§ WHAT YOU SHOULD DO
Where does the word "radii" appear in the data? Copy every line that holds it.

DATASET RECORDS: Begin

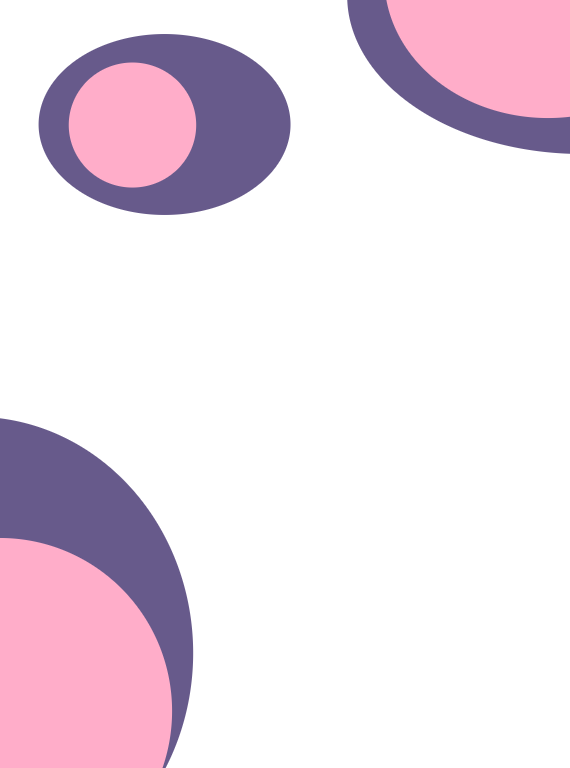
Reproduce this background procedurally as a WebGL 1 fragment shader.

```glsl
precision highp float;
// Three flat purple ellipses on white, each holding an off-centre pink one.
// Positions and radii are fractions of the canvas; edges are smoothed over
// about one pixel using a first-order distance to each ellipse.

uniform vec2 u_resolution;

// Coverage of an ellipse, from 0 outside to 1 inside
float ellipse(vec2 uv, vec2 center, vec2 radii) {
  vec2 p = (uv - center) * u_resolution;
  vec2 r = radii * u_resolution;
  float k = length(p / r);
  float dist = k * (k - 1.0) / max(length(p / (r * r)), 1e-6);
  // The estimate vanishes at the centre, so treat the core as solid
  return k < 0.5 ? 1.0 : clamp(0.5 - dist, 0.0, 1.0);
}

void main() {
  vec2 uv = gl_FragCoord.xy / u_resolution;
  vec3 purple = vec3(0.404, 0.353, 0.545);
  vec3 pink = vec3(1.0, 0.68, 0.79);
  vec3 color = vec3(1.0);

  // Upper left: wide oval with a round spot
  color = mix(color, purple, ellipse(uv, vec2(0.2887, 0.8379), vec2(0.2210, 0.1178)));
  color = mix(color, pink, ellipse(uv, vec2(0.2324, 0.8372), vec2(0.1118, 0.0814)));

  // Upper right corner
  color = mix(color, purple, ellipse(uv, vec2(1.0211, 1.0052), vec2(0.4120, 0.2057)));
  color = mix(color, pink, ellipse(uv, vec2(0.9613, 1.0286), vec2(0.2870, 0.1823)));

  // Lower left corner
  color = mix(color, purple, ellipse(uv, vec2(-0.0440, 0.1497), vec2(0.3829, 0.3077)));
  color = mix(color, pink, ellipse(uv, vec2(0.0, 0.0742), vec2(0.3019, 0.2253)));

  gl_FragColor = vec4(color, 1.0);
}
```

DATASET RECORDS: End

§ SOLVED PROBLEM
// Positions and radii are fractions of the canvas; edges are smoothed over
float ellipse(vec2 uv, vec2 center, vec2 radii) {
  vec2 r = radii * u_resolution;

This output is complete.